Activity: Below are the entries; give again exactly the lines from the one mentioning "--navy: #1f3864; --outline: #2f5597;" through the one mentioning "#000; border-color: var(--navy);", inclusive.

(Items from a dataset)
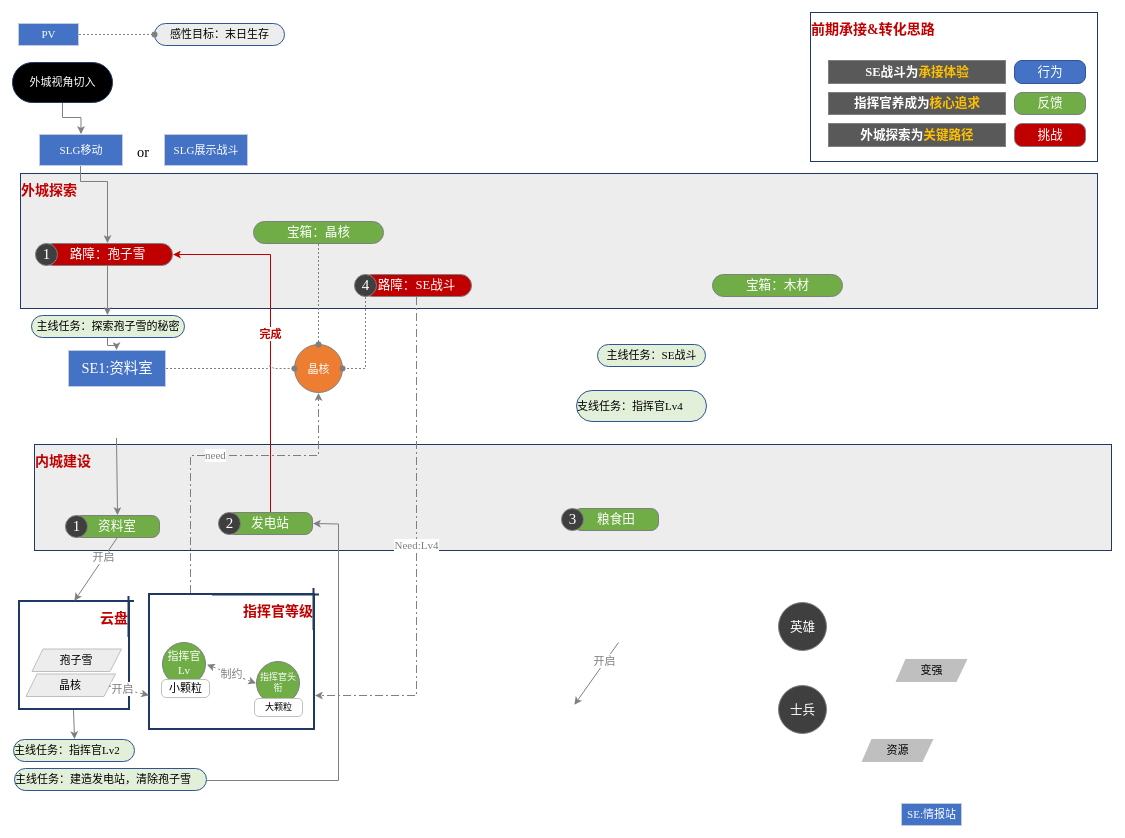
<!DOCTYPE html>
<html lang="zh-CN">
<head>
<meta charset="utf-8">
<title>前期承接&amp;转化思路</title>
<style>
:root {
  --blue: #4472c4; --green: #70ad47; --red: #c00000; --orange: #ed7d31;
  --navy: #1f3864; --outline: #2f5597; --mint: #e2efd9; --pale: #ededed;
  --charcoal: #3f3f3f; --slate: #595959; --silver: #bfbfbf; --line: #7f7f7f; --gold: #ffc000;
}
* { box-sizing: border-box; margin: 0; }
html, body { width: 1125px; height: 838px; overflow: hidden; background: #fff; }
body { position: relative; font: 11px/1.3 "Liberation Serif", "Noto Sans CJK SC", serif; color: #000; }
.node, .panel, .label, .heading {
  position: absolute; left: calc(var(--x) * 1px); top: calc(var(--y) * 1px);
  width: calc(var(--w) * 1px); height: calc(var(--h) * 1px);
}
.node { display: flex; align-items: center; justify-content: center; text-align: center; white-space: nowrap; border: 1px solid var(--line); }
.panel { background: var(--pale); border: 1px solid var(--navy); }
.panel.open { background: #fff; border-width: 2px; }
h2 { font-size: 14px; line-height: 20px; font-weight: 700; color: var(--red); white-space: nowrap; }
.panel h2 { padding-top: 7px; }
.panel.open h2 { text-align: right; }
.action { background: var(--blue); border-color: #c3cbdc; color: #fff; }
.reward, .barrier { border-radius: 12px; color: #fff; font-size: 12.6px; }
.reward { background: var(--green); }
.barrier { background: var(--red); }
.building { border-radius: 8px; }
.quest { background: var(--mint); border-color: var(--outline); border-radius: 16px; }
.quest.start { justify-content: flex-start; }
.goal { background: var(--pale); border-color: var(--outline); border-radius: 12px; }
.entry { background: #000; border-color: var(--navy); border-radius: 21px; color: #fff; }
.step { width: 23px; height: 23px; border-radius: 50%; background: var(--charcoal); color: #fff; font-size: 15px; }
.round { border-radius: 50%; color: #fff; line-height: 14px; }
.core { background: var(--orange); }
.unit { background: var(--charcoal); font-size: 12.6px; }
.level { background: var(--green); }
.grain { background: #fff; border-color: var(--silver); border-radius: 5px; }
.slant { border: 0; }
.large { font-size: 14.4px; }
.small { font-size: 9px; line-height: 11px; }
.lines { position: absolute; left: 0; top: 0; }
.label { display: flex; align-items: center; justify-content: center; background: #fff; color: var(--line); white-space: nowrap; }
.label.plain { background: none; }
.legend { position: absolute; left: 810px; top: 12px; width: 288px; height: 150px; border: 1px solid var(--navy); padding-top: 7px; }
.legend-grid { display: grid; grid-template-columns: 178px 72px; gap: 8px; margin: 20px 0 0 17px; font-size: 12.6px; color: #fff; }
.legend-grid > * { height: 23.5px; display: flex; align-items: center; justify-content: center; border: 1px solid var(--line); }
.idea { background: var(--slate); font-weight: 700; }
.idea em { font-style: normal; color: var(--gold); }
.key { border-radius: 8px; }
.key.blue { background: var(--blue); border-color: var(--outline); }
.key.green { background: var(--green); }
.key.red { background: var(--red); }
</style>
</head>
<body>

<section class="legend">
  <h2>前期承接&amp;转化思路</h2>
  <div class="legend-grid">
    <p class="idea">SE战斗为<em>承接体验</em></p><p class="key blue">行为</p>
    <p class="idea">指挥官养成为<em>核心追求</em></p><p class="key green">反馈</p>
    <p class="idea">外城探索为<em>关键路径</em></p><p class="key red">挑战</p>
  </div>
</section>

<section class="panel" style="--x:20;--y:173;--w:1078;--h:136"><h2>外城探索</h2></section>
<section class="panel" style="--x:34;--y:444;--w:1078;--h:107"><h2>内城建设</h2></section>
<section class="panel open" style="--x:18;--y:600;--w:112;--h:110"><h2>云盘</h2></section>
<section class="panel open" style="--x:148;--y:593;--w:167;--h:137"><h2>指挥官等级</h2></section>

<!-- Opening -->
<div class="node action" style="--x:18;--y:23;--w:61;--h:23">PV</div>
<div class="node goal" style="--x:154;--y:23;--w:131;--h:23">感性目标：末日生存</div>
<div class="node entry" style="--x:12;--y:62;--w:101;--h:41">外城视角切入</div>
<div class="node action" style="--x:39;--y:134;--w:84;--h:32">SLG移动</div>
<div class="label large" style="--x:130;--y:142;--w:26;--h:20;color:#000">or</div>
<div class="node action" style="--x:164;--y:134;--w:84;--h:32">SLG展示战斗</div>

<!-- Outer city -->
<div class="node barrier" style="--x:42;--y:243;--w:131;--h:23">路障：孢子雪</div>
<div class="node step" style="--x:35;--y:243">1</div>
<div class="node reward" style="--x:253;--y:221;--w:131;--h:23">宝箱：晶核</div>
<div class="node barrier" style="--x:361;--y:274;--w:111;--h:23">路障：SE战斗</div>
<div class="node step" style="--x:354;--y:274">4</div>
<div class="node reward" style="--x:712;--y:274;--w:131;--h:23">宝箱：木材</div>

<!-- Quests between the cities -->
<div class="node quest" style="--x:31;--y:315;--w:154;--h:23">主线任务：探索孢子雪的秘密</div>
<div class="node action large" style="--x:68;--y:350;--w:98;--h:37">SE1:资料室</div>
<div class="node round core" style="--x:294;--y:344;--w:49;--h:49">晶核</div>
<div class="node quest" style="--x:597;--y:344;--w:109;--h:23">主线任务：SE战斗</div>
<div class="node quest start" style="--x:576;--y:390;--w:131;--h:32">支线任务：指挥官Lv4</div>

<!-- Inner city -->
<div class="node reward building" style="--x:74;--y:515;--w:86;--h:23">资料室</div>
<div class="node step" style="--x:65;--y:515">1</div>
<div class="node reward building" style="--x:227;--y:512;--w:86;--h:23">发电站</div>
<div class="node step" style="--x:218;--y:512">2</div>
<div class="node reward building" style="--x:573;--y:508;--w:86;--h:23">粮食田</div>
<div class="node step" style="--x:561;--y:508">3</div>

<!-- Commander level -->
<div class="node round level" style="--x:162;--y:642;--w:44;--h:44;padding-bottom:2px">指挥官<br>Lv</div>
<div class="node grain" style="--x:161;--y:679;--w:49;--h:19">小颗粒</div>
<div class="node round level small" style="--x:256;--y:661;--w:44;--h:44">指挥官头<br>衔</div>
<div class="node grain small" style="--x:254;--y:698;--w:49;--h:19">大颗粒</div>

<!-- Follow-up quests -->
<div class="node quest start" style="--x:13;--y:739;--w:122;--h:23">主线任务：指挥官Lv2</div>
<div class="node quest start" style="--x:14;--y:768;--w:193;--h:23">主线任务：建造发电站，清除孢子雪</div>

<!-- Strength and resources -->
<div class="node round unit" style="--x:778;--y:602;--w:49;--h:49">英雄</div>
<div class="node round unit" style="--x:778;--y:685;--w:49;--h:49">士兵</div>
<div class="node action" style="--x:901;--y:803;--w:61;--h:23">SE:情报站</div>

<svg class="lines" width="1125" height="838" viewBox="0 0 1125 838" fill="none" stroke="#7f7f7f">
  <defs>
    <marker id="arrow" viewBox="0 0 8 8" refX="7" refY="4" markerWidth="8" markerHeight="8" markerUnits="userSpaceOnUse" orient="auto-start-reverse"><path d="M0 0L8 4L0 8L2 4Z" fill="#7f7f7f" stroke="none"/></marker>
    <marker id="arrow-red" viewBox="0 0 8 8" refX="7" refY="4" markerWidth="8" markerHeight="8" markerUnits="userSpaceOnUse" orient="auto"><path d="M0 0L8 4L0 8L2 4Z" fill="#c00000" stroke="none"/></marker>
    <polygon id="slant" points="10,0 72,0 61,23 0,23"/>
    <polygon id="item" points="11,0 89.5,0 78,22.5 0,22.5"/>
  </defs>
  <g fill="#ededed" stroke="#bfbfbf">
    <use href="#item" x="32" y="649"/><use href="#item" x="26" y="674"/>
  </g>
  <g fill="#bfbfbf" stroke="none">
    <use href="#slant" x="895.5" y="659"/><use href="#slant" x="861.5" y="739"/>
  </g>
  <path class="panel-corners" stroke="#1f3864" stroke-width="2" d="M75 601H134M128.500 596V637M212 594.500H319M313.500 588V630"/>
  <g class="flow" marker-end="url(#arrow)">
    <path d="M62.500 103V117.500H81V133"/>
    <path d="M80.500 166V181.500H107.500V242"/>
    <path d="M107.500 266V314"/>
    <path d="M107.500 338V345.500H116.500V349"/>
    <path d="M116.500 438L117.500 514"/>
    <path d="M117 538L75 600"/>
    <path d="M73.500 710L74.500 738"/>
    <path d="M207 780.500H338.500V524L314 523.500"/>
    <path d="M618.500 642.500L575 704"/>
  </g>
  <path class="finish" stroke="#c00000" marker-end="url(#arrow-red)" d="M270.500 512V254.500H174"/>
  <g class="links" stroke-dasharray="2 2">
    <path d="M79 34.500H154"/>
    <path d="M318.500 244V344"/>
    <path d="M166 368.500H267.500Q270.500 363 273.500 368.500H294"/>
    <path d="M365.500 297V368.500H342"/>
  </g>
  <g class="link-ends" fill="#7f7f7f" stroke="none">
    <circle cx="154.500" cy="34.500" r="3"/><circle cx="318.500" cy="344.500" r="3"/>
    <circle cx="294.500" cy="368.500" r="3"/><circle cx="342.500" cy="368.500" r="3"/>
  </g>
  <g class="requirements" stroke-dasharray="8 3 2 3" marker-end="url(#arrow)">
    <path d="M190.500 593V455.500H318.500V394"/>
    <path d="M416.500 297V695.500H316"/>
    <path d="M109 686L148 695"/>
    <path marker-start="url(#arrow)" d="M208 665L255 683"/>
  </g>
</svg>

<div class="node slant" style="--x:32;--y:649;--w:88;--h:22">孢子雪</div>
<div class="node slant" style="--x:26;--y:674;--w:88;--h:22">晶核</div>
<div class="node slant" style="--x:896;--y:659;--w:71;--h:23">变强</div>
<div class="node slant" style="--x:862;--y:739;--w:71;--h:23">资源</div>

<div class="label" style="--x:259;--y:327;--w:23;--h:14;color:var(--red);font-weight:700">完成</div>
<div class="label" style="--x:205;--y:449;--w:21;--h:13">need</div>
<div class="label" style="--x:394;--y:539;--w:45;--h:13">Need:Lv4</div>
<div class="label" style="--x:92;--y:551;--w:23;--h:13">开启</div>
<div class="label" style="--x:111;--y:682;--w:23;--h:14">开启</div>
<div class="label" style="--x:220;--y:667;--w:23;--h:14">制约</div>
<div class="label" style="--x:593;--y:654;--w:23;--h:14">开启</div>

</body>
</html>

Response to this exercise:
  --navy: #1f3864; --outline: #2f5597; --mint: #e2efd9; --pale: #ededed;
  --charcoal: #3f3f3f; --slate: #595959; --silver: #bfbfbf; --line: #7f7f7f; --gold: #ffc000;
}
* { box-sizing: border-box; margin: 0; }
html, body { width: 1125px; height: 838px; overflow: hidden; background: #fff; }
body { position: relative; font: 11px/1.3 "Liberation Serif", "Noto Sans CJK SC", serif; color: #000; }
.node, .panel, .label, .heading {
  position: absolute; left: calc(var(--x) * 1px); top: calc(var(--y) * 1px);
  width: calc(var(--w) * 1px); height: calc(var(--h) * 1px);
}
.node { display: flex; align-items: center; justify-content: center; text-align: center; white-space: nowrap; border: 1px solid var(--line); }
.panel { background: var(--pale); border: 1px solid var(--navy); }
.panel.open { background: #fff; border-width: 2px; }
h2 { font-size: 14px; line-height: 20px; font-weight: 700; color: var(--red); white-space: nowrap; }
.panel h2 { padding-top: 7px; }
.panel.open h2 { text-align: right; }
.action { background: var(--blue); border-color: #c3cbdc; color: #fff; }
.reward, .barrier { border-radius: 12px; color: #fff; font-size: 12.6px; }
.reward { background: var(--green); }
.barrier { background: var(--red); }
.building { border-radius: 8px; }
.quest { background: var(--mint); border-color: var(--outline); border-radius: 16px; }
.quest.start { justify-content: flex-start; }
.goal { background: var(--pale); border-color: var(--outline); border-radius: 12px; }
.entry { background: #000; border-color: var(--navy); border-radius: 21px; color: #fff; }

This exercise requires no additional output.